Human Rights Watch interviewed 23 witnesses to the three major clashes in Cairo on October 6. Fourteen of the witnesses saw events in the western Cairo district of Dokki, six in the Ramses Square area, and three in Garden City. Human Rights Watch also reviewed extensive video footage of the events. The evidence indicates that the police resorted to live gunfire on demonstrators in situations that were not life-threatening.While some protesters threw stones and Molotov cocktails at the police, all 23 witnesses said they did not observe any protesters using or carrying firearms before the police opened fire on them.
Human Rights Watch visited Cairo’s main morgue and saw the bodies of six people the morgue authorities indicated had been killed in the October 6 clashes. A source in the Forensic Medical Authority told Human Rights Watch that live ammunition caused the death of 44 of the 49 people whose bodies were handled by morgues in Cairo and Giza, and that birdshot killed the other 5. The source told Human Rights Watch that 20 had fatal wounds to the chest, 17 to the head, 6 to the stomach, 4 to the limbs, and 2 to multiple places on the body, and that 1 minor was among those killed.
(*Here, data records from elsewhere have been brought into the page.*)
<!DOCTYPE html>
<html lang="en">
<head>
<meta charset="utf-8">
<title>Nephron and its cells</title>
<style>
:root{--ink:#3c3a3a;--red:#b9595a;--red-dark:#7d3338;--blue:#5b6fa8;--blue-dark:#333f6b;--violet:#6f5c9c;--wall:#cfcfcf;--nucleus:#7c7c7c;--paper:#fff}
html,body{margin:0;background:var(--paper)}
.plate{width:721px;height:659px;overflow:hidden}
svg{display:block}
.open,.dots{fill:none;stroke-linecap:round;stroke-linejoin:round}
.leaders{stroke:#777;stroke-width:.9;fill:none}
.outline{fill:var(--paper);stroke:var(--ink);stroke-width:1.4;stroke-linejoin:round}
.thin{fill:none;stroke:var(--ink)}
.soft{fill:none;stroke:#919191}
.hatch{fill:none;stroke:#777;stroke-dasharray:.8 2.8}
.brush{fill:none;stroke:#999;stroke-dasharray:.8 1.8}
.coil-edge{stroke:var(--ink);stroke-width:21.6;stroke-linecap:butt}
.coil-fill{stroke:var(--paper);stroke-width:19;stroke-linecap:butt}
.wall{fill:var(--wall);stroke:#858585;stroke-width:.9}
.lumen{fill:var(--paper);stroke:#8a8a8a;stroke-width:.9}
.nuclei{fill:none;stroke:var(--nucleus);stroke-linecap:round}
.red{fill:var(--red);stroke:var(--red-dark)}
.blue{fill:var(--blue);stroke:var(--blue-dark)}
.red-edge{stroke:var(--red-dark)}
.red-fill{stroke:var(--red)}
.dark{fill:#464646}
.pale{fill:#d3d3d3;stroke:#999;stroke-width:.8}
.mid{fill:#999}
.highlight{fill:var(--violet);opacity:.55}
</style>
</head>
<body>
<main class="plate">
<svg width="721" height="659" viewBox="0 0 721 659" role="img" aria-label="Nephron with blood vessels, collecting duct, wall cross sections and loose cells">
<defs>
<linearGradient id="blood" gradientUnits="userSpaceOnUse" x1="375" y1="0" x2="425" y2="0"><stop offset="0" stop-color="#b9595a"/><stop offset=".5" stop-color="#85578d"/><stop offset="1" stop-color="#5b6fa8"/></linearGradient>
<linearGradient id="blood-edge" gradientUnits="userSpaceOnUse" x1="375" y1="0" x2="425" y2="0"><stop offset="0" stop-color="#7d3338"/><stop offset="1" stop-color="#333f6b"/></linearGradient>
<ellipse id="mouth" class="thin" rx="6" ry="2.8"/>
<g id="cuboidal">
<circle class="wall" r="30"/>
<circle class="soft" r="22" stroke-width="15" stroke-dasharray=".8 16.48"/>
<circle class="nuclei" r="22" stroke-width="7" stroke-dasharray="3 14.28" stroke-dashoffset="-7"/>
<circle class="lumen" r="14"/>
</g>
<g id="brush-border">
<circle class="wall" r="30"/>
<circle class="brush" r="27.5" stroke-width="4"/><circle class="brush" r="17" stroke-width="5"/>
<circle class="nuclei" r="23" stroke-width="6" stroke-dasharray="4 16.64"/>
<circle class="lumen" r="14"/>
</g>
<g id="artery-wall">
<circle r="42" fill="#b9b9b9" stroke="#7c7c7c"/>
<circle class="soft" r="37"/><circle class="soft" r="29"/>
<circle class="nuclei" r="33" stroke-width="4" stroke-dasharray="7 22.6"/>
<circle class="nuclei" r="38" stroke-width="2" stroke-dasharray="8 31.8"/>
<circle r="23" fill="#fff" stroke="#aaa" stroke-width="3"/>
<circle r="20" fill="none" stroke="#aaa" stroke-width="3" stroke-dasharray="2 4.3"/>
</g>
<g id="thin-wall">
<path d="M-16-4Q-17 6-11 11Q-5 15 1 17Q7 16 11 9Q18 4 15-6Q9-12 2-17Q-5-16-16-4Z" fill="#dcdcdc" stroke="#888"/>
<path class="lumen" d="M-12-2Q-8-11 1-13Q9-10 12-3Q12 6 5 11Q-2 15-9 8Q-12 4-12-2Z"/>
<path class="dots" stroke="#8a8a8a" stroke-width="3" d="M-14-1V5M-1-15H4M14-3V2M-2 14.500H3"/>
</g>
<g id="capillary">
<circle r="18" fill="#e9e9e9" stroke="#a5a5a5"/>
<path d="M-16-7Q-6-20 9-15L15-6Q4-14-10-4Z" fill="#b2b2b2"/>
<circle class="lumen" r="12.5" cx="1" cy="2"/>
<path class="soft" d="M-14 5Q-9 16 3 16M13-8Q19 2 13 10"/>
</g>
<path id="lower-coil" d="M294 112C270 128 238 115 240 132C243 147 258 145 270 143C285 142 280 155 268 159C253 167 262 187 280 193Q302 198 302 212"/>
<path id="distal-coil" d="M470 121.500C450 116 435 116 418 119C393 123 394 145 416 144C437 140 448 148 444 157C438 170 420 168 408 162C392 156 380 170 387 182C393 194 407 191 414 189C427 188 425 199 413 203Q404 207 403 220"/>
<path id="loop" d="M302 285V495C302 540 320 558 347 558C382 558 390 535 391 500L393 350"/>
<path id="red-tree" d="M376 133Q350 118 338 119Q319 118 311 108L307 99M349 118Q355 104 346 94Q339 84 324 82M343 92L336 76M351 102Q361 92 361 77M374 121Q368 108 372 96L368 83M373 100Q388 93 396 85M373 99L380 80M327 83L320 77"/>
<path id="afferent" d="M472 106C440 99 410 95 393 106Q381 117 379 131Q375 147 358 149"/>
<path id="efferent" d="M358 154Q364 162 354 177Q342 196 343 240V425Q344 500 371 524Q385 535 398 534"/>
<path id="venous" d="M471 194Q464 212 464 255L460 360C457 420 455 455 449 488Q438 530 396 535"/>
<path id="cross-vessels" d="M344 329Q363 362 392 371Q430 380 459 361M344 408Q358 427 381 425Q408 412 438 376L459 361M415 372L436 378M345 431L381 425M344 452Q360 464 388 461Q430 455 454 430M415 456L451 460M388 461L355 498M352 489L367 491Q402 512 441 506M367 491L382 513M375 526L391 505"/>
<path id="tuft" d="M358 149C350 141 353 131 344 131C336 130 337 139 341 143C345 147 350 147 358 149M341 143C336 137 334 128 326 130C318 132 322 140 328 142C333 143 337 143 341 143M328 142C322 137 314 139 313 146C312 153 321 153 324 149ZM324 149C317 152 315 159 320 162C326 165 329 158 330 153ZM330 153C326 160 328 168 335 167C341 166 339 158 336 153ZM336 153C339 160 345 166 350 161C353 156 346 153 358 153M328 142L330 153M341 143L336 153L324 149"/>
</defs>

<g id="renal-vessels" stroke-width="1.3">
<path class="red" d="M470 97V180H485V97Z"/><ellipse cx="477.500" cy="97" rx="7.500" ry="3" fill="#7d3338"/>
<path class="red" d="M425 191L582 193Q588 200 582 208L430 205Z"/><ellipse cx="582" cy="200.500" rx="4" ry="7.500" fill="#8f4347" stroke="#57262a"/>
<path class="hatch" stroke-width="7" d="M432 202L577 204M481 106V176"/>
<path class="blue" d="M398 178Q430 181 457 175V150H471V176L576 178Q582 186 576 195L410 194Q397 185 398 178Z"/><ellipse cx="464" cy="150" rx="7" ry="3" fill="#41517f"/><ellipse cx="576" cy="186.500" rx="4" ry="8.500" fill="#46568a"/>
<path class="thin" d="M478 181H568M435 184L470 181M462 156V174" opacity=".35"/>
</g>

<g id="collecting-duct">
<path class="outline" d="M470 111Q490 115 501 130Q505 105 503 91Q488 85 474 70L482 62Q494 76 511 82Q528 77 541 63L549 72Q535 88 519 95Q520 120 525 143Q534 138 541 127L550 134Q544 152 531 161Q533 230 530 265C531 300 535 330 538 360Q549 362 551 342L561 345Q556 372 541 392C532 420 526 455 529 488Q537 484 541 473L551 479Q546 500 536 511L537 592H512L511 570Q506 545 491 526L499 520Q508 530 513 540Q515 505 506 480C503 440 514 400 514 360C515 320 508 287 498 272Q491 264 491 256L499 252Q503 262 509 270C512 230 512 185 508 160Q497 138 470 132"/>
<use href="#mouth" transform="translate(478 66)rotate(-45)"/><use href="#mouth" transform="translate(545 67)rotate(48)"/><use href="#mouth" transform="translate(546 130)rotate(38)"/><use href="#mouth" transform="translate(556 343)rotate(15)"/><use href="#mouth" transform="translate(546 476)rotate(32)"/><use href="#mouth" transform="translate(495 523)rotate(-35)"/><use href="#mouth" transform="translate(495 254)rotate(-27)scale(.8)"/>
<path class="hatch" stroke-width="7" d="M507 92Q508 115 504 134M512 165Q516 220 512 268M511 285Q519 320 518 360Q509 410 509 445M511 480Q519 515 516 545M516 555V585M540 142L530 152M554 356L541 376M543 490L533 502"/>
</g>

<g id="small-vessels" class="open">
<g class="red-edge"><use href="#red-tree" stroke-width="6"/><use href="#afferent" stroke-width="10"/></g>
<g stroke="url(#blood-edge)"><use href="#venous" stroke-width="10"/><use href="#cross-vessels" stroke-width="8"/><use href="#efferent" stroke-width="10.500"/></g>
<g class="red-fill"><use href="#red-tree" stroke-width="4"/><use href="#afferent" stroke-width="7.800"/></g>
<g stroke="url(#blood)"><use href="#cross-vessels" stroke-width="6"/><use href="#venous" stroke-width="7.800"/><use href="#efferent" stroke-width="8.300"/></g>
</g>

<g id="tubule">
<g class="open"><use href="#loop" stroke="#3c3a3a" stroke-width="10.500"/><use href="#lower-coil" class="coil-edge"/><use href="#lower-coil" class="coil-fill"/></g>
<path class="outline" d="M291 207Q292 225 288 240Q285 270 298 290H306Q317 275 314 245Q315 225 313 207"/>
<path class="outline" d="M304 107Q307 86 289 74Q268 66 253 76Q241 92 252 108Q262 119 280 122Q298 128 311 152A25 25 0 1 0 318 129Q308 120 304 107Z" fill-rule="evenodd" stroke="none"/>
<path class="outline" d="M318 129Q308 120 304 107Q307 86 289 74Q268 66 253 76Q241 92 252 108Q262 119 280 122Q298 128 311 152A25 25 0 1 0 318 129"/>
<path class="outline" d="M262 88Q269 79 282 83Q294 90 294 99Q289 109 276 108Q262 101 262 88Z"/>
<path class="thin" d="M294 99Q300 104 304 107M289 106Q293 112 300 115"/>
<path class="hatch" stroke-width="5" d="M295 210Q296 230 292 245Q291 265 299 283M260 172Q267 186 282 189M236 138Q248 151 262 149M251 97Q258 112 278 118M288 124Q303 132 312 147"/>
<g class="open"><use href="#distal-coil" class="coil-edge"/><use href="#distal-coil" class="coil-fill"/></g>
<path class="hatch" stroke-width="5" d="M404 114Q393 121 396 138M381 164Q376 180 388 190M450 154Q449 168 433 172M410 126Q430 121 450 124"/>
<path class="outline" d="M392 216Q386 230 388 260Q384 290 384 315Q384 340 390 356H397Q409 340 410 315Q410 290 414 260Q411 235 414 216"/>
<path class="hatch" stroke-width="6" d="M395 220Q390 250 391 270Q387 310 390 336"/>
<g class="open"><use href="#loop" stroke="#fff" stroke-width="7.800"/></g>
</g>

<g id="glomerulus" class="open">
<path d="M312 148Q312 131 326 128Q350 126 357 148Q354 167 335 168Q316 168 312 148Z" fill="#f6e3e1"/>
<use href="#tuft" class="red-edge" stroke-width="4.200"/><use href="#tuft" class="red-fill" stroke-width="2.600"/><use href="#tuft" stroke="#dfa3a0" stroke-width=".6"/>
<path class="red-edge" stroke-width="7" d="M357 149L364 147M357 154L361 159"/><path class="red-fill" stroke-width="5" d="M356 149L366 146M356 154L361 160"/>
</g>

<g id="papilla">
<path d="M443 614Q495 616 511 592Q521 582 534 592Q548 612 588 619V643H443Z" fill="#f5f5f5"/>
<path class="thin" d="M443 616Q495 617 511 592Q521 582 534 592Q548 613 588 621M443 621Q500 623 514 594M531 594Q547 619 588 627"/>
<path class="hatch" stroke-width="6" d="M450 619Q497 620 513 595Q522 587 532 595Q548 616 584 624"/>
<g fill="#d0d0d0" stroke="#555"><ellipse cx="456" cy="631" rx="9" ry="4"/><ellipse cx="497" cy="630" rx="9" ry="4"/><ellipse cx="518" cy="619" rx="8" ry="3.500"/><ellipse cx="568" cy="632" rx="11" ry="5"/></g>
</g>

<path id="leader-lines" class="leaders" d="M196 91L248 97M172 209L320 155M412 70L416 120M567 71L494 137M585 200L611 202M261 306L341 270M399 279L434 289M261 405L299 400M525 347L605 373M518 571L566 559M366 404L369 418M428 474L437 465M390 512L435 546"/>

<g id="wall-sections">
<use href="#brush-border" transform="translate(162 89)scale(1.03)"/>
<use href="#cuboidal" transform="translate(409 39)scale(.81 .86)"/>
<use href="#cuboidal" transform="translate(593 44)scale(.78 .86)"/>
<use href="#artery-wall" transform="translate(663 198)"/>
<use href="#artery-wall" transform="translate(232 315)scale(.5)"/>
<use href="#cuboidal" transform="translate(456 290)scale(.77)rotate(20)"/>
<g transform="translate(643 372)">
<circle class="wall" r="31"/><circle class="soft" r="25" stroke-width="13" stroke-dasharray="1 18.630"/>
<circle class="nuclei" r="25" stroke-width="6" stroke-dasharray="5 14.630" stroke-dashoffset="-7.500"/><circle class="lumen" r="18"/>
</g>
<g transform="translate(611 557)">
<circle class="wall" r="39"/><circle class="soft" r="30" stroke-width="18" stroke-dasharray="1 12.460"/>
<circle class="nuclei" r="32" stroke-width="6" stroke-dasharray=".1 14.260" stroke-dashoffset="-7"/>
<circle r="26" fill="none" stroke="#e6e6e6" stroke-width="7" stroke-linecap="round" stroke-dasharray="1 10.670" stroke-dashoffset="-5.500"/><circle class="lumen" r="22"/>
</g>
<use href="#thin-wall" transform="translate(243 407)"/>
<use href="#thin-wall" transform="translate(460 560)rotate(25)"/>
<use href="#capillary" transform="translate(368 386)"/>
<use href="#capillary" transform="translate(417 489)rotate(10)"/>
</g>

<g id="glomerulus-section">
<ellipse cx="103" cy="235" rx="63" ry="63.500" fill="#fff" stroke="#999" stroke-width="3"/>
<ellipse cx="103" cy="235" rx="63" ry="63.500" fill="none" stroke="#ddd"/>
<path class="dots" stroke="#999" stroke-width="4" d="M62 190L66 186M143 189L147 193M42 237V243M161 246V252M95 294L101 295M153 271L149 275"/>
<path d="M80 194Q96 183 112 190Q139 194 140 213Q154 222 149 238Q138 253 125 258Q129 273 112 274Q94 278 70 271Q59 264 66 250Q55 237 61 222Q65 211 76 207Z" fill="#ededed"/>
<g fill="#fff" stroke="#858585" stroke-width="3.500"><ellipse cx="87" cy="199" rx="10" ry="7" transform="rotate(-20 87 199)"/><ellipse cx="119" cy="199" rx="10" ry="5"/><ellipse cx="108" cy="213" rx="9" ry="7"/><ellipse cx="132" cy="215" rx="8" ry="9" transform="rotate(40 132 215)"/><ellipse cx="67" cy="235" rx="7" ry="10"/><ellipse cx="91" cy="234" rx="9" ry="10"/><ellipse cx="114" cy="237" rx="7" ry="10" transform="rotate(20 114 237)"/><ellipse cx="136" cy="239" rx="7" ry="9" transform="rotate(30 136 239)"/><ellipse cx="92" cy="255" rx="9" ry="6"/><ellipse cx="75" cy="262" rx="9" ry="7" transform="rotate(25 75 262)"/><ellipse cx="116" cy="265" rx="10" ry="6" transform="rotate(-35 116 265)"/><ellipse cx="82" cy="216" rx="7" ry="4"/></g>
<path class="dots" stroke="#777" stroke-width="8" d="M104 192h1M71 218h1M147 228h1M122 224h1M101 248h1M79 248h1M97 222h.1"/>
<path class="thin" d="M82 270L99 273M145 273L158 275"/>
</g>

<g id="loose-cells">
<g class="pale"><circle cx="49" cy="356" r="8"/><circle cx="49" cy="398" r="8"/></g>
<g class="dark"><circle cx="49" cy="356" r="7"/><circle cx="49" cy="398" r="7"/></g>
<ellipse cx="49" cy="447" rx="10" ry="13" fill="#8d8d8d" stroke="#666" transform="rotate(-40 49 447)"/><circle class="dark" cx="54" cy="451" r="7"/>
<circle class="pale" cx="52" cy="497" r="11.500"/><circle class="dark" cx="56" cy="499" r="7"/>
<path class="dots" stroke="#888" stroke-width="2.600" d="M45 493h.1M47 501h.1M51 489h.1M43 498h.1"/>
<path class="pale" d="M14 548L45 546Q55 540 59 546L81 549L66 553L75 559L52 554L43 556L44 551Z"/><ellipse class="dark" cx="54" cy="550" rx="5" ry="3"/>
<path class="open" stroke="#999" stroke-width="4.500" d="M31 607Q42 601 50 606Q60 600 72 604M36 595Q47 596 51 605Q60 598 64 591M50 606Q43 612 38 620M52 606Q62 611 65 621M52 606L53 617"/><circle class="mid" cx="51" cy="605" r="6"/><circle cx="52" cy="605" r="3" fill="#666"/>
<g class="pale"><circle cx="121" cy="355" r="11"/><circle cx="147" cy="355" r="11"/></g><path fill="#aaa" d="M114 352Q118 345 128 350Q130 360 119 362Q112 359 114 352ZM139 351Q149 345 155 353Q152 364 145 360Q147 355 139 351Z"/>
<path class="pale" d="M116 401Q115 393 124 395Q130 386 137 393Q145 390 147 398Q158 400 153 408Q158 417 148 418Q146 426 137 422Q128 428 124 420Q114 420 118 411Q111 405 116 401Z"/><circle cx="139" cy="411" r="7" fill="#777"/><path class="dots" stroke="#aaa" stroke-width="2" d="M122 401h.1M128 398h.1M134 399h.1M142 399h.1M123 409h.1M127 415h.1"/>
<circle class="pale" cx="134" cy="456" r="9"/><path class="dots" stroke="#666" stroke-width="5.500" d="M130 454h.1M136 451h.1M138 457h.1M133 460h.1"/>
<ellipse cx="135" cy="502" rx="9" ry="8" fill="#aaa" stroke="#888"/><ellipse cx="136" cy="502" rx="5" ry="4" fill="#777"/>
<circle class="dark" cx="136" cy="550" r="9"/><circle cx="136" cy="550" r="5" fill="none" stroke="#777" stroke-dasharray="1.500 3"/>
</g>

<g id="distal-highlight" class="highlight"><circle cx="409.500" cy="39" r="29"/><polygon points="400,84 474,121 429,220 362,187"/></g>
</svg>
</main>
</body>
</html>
International human rights treaties ratified by Egypt obligate the government to safeguard the right of peaceful assembly and to restrict it only when required by law and when necessary to achieve a greater public good. When dispersing a demonstration or responding to acts of violence, security forces should abide by the United Nations Basic Principles on the Use of Force and Firearms by Law Enforcement Officers.
These principles state that law enforcement officials “shall, as far as possible, apply non-violent means before resorting to the use of force and firearms.” Whenever the use of force is unavoidable, security forces should not use firearms against people “except in self-defense or defense of others against the imminent threat of death or serious injury.”
Interim President Adly Mansour did promise to set up a fact-finding committee into the events of July 8 in Cairo in which 51 protesters and 2 members of the security forces were killed – the first incident of excessive use of force following the ouster of Morsy. But there is no sign the interim president has taken any steps to form such a committee.
Adly Mansour should set up a fact-finding committee of independent experts to look into the violence of the past three months, Human Rights Watch said. He should ensure that the investigation is impartial and credible, in line with international standards and looks at whether security forces used excessive force resulting in the death of protesters. Authorities should make public the investigation’s findings and recommendations.
In addition, Egyptian authorities should establish accountability for the security forces’ repeated use of unjustified lethal force. The government should also ensure that security forces respect the right to demonstrate peacefully and use only the measure of force necessary and proportionate to protect order.
Military and civilian authorities should publicly order security forces to adhere to standards consistent with the UN Basic Principles on the Use of Force and Firearms by Law Enforcement Officials, Human Rights Watch said.
Other countries should halt any transfer to Egypt of small arms, light weapons, related ammunition, and equipment if there is a high likelihood that Egyptian security forces might use these items to commit human rights violations involving use of excessive and indiscriminate lethal force against protesters and in dispersing crowds, Human Rights Watch said.
“That Egyptian police are using excessive lethal force is nothing new, but now they open fire as if they do not fear being held to account,” Stork said. “Until Egypt’s military rulers take strong steps to rein in the police force, the killing of protesters will continue.”